• **Task**:
Filter the records below and copy every line containing the word "wide".

• **Saved data entries**:
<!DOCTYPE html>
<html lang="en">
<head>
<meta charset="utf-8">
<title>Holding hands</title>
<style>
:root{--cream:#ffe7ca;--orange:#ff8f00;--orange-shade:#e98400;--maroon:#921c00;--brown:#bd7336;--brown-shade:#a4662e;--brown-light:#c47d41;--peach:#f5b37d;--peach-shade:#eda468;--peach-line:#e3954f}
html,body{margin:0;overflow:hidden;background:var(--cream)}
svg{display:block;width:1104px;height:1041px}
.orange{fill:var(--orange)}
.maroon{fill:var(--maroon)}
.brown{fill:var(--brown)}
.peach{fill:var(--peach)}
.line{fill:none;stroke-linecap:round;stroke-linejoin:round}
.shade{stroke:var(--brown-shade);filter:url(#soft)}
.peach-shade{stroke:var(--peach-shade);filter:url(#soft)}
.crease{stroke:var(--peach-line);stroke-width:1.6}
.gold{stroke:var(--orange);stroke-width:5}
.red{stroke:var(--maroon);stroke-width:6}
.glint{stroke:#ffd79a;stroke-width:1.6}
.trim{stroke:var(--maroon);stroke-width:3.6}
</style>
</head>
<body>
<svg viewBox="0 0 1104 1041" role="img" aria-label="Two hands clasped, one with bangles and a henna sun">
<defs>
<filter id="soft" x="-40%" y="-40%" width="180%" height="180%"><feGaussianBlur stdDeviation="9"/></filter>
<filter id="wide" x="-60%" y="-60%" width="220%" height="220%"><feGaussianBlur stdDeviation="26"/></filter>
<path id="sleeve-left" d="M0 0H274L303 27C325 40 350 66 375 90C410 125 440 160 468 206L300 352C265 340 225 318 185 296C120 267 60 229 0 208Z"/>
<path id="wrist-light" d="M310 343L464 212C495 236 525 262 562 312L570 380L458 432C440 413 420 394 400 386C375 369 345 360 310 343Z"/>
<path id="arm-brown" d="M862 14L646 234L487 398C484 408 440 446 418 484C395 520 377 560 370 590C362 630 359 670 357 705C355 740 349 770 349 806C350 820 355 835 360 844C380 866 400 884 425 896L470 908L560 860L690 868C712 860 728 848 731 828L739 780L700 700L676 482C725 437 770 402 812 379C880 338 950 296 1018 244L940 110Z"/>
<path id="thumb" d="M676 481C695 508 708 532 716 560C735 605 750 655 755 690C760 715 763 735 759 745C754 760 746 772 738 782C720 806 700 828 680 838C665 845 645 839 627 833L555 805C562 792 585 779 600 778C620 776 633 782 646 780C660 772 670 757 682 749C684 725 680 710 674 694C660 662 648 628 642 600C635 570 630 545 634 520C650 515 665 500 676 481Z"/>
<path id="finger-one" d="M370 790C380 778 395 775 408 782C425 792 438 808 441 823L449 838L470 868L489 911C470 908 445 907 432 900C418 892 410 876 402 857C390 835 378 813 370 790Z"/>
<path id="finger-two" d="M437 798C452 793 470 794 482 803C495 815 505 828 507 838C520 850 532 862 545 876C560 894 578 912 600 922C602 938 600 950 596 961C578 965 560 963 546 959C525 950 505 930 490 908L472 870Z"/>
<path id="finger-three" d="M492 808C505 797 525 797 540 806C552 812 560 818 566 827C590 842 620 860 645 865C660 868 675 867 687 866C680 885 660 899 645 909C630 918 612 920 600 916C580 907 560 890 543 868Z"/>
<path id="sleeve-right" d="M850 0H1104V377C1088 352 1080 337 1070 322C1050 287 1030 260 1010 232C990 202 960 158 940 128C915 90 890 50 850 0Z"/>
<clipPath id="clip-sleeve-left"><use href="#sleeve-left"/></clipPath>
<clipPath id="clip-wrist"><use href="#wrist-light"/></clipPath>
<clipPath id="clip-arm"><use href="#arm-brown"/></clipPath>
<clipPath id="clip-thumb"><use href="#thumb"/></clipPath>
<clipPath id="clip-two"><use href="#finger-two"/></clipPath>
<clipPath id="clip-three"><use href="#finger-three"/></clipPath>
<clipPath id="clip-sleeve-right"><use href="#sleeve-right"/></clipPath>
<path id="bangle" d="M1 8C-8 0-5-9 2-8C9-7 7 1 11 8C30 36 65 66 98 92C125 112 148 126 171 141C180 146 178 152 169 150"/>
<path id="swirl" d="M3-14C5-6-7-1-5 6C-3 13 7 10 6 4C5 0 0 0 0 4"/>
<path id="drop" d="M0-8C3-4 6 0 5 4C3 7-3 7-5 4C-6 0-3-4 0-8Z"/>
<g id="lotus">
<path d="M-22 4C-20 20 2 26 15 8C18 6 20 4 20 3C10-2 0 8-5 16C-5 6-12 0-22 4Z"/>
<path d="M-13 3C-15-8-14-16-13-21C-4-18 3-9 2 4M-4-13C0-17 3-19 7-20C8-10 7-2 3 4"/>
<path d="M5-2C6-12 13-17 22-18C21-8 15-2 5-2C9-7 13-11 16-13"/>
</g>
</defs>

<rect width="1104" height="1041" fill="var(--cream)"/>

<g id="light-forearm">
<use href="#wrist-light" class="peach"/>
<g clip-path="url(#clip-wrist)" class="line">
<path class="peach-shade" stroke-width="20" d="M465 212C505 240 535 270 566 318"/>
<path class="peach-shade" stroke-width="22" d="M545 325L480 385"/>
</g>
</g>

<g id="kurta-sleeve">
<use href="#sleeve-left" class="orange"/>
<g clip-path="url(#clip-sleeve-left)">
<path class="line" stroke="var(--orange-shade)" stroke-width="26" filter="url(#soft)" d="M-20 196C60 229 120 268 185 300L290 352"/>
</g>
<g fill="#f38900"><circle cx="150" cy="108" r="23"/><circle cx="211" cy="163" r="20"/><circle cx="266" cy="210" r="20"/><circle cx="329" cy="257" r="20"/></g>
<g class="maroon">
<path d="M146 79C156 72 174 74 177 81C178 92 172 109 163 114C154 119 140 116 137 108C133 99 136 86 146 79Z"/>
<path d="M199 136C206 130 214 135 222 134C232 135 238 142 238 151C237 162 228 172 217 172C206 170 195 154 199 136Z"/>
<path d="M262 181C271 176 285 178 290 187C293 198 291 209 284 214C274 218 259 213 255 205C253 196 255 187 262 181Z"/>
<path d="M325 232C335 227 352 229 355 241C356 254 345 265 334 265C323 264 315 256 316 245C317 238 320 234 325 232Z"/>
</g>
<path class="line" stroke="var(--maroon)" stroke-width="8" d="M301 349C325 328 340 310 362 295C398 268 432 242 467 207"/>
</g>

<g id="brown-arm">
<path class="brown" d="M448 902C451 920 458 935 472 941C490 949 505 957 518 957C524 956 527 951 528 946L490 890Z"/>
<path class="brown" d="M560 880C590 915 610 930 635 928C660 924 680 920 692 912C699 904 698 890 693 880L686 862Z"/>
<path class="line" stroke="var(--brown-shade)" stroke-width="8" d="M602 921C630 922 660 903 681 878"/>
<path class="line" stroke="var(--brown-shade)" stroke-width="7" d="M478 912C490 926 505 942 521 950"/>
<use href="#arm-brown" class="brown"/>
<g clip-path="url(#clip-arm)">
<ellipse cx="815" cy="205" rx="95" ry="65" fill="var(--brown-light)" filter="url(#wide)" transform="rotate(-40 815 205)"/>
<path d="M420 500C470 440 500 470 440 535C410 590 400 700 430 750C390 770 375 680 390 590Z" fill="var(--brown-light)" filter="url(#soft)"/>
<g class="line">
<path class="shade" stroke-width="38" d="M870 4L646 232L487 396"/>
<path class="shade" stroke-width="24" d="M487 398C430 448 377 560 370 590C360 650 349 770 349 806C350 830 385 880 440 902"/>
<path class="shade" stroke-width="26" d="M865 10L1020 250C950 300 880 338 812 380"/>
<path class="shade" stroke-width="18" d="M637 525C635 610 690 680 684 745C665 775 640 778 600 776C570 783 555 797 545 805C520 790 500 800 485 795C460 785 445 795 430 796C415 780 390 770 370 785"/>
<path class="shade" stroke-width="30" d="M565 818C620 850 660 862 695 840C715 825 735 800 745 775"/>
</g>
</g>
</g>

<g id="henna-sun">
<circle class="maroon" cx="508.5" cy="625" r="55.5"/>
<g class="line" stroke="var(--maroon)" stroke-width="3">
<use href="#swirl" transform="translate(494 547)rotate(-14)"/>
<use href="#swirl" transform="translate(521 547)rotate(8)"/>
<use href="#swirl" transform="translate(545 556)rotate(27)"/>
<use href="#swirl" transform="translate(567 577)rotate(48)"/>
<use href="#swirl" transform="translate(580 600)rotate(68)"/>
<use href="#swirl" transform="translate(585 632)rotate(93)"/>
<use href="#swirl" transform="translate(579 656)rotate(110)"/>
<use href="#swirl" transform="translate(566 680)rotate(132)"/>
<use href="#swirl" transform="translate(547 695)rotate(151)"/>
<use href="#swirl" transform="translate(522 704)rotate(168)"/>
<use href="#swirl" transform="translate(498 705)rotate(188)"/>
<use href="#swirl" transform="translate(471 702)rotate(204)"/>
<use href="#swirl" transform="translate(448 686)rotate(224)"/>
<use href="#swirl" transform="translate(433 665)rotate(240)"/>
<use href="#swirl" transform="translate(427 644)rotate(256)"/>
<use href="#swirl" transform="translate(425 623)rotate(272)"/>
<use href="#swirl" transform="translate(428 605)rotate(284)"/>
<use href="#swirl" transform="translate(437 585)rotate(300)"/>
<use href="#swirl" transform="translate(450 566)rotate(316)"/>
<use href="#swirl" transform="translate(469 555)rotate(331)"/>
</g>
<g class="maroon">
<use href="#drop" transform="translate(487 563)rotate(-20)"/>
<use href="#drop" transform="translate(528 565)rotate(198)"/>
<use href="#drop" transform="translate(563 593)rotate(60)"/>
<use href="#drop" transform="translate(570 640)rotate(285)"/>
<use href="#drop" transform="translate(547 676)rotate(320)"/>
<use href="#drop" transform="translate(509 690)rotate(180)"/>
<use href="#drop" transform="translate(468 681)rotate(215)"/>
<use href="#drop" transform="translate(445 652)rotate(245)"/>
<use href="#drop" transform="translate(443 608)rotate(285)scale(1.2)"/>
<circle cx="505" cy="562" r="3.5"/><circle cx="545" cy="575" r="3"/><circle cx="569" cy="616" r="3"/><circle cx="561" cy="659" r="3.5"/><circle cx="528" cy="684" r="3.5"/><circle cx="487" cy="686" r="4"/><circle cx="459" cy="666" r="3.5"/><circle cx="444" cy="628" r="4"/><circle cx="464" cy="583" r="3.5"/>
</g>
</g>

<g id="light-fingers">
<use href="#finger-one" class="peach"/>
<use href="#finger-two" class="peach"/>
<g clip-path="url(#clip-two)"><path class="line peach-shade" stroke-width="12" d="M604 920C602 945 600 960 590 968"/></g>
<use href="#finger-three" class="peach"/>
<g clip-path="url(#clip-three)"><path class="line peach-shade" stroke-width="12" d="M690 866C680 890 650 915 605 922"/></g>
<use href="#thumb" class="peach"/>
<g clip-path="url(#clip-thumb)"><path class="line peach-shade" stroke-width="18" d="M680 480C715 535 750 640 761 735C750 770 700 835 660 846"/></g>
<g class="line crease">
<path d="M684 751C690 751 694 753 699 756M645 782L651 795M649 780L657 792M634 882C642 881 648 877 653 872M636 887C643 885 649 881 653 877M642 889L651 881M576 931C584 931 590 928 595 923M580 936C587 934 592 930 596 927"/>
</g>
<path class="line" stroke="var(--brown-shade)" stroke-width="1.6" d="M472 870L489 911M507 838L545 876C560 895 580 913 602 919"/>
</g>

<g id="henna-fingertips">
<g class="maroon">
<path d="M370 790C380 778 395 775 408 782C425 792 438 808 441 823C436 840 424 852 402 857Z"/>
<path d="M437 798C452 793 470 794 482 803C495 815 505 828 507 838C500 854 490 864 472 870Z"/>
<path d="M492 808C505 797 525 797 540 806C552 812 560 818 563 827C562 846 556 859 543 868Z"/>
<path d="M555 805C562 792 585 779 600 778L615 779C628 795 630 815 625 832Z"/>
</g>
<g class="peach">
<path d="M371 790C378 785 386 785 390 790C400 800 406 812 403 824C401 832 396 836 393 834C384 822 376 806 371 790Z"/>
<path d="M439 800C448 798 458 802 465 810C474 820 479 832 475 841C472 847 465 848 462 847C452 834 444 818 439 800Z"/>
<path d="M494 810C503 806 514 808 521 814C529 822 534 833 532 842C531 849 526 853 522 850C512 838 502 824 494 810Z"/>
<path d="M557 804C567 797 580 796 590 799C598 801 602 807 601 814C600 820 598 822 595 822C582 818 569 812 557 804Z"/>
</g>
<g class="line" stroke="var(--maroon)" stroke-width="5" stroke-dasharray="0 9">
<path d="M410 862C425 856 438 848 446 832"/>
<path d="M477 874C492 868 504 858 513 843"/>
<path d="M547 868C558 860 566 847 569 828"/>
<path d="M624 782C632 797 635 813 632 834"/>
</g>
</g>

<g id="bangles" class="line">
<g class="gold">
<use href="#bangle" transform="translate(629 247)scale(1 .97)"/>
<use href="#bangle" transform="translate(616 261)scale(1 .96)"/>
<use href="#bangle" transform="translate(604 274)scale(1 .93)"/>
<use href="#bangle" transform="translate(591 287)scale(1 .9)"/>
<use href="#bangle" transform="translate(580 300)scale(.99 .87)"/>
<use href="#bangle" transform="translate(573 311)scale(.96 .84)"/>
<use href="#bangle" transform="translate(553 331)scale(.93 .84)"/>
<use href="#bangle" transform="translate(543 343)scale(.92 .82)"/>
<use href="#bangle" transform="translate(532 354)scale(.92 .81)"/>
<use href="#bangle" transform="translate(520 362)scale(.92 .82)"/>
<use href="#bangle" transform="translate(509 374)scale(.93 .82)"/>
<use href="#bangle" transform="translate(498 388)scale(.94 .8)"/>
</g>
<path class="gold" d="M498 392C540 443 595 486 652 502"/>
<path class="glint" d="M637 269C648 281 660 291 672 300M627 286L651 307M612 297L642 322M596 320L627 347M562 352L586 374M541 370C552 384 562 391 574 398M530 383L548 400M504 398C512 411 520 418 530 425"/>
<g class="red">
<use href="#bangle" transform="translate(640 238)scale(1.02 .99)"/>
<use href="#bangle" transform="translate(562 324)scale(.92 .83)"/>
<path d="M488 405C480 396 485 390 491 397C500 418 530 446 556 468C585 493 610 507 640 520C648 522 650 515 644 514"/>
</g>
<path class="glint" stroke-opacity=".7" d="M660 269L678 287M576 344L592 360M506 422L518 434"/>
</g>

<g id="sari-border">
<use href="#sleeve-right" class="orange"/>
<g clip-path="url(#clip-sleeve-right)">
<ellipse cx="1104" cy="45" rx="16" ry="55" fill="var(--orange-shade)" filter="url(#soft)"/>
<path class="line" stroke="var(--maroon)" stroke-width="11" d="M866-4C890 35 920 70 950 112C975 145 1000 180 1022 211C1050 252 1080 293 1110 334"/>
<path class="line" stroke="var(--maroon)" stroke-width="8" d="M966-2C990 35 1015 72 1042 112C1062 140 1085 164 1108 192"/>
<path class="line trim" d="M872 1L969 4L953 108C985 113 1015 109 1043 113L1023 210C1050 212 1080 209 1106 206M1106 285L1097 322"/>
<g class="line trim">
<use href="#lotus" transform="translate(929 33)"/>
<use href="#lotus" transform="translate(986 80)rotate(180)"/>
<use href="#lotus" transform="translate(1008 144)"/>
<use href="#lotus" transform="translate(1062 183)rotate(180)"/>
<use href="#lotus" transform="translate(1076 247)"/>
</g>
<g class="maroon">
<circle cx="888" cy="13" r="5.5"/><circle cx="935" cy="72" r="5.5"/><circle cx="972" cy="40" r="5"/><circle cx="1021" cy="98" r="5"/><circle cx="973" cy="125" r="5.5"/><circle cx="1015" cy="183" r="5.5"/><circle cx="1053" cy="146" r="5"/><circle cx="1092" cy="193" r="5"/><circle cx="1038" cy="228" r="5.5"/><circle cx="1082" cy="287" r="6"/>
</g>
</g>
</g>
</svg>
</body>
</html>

• **Answer to the exercise**:
<filter id="wide" x="-60%" y="-60%" width="220%" height="220%"><feGaussianBlur stdDeviation="26"/></filter>
<ellipse cx="815" cy="205" rx="95" ry="65" fill="var(--brown-light)" filter="url(#wide)" transform="rotate(-40 815 205)"/>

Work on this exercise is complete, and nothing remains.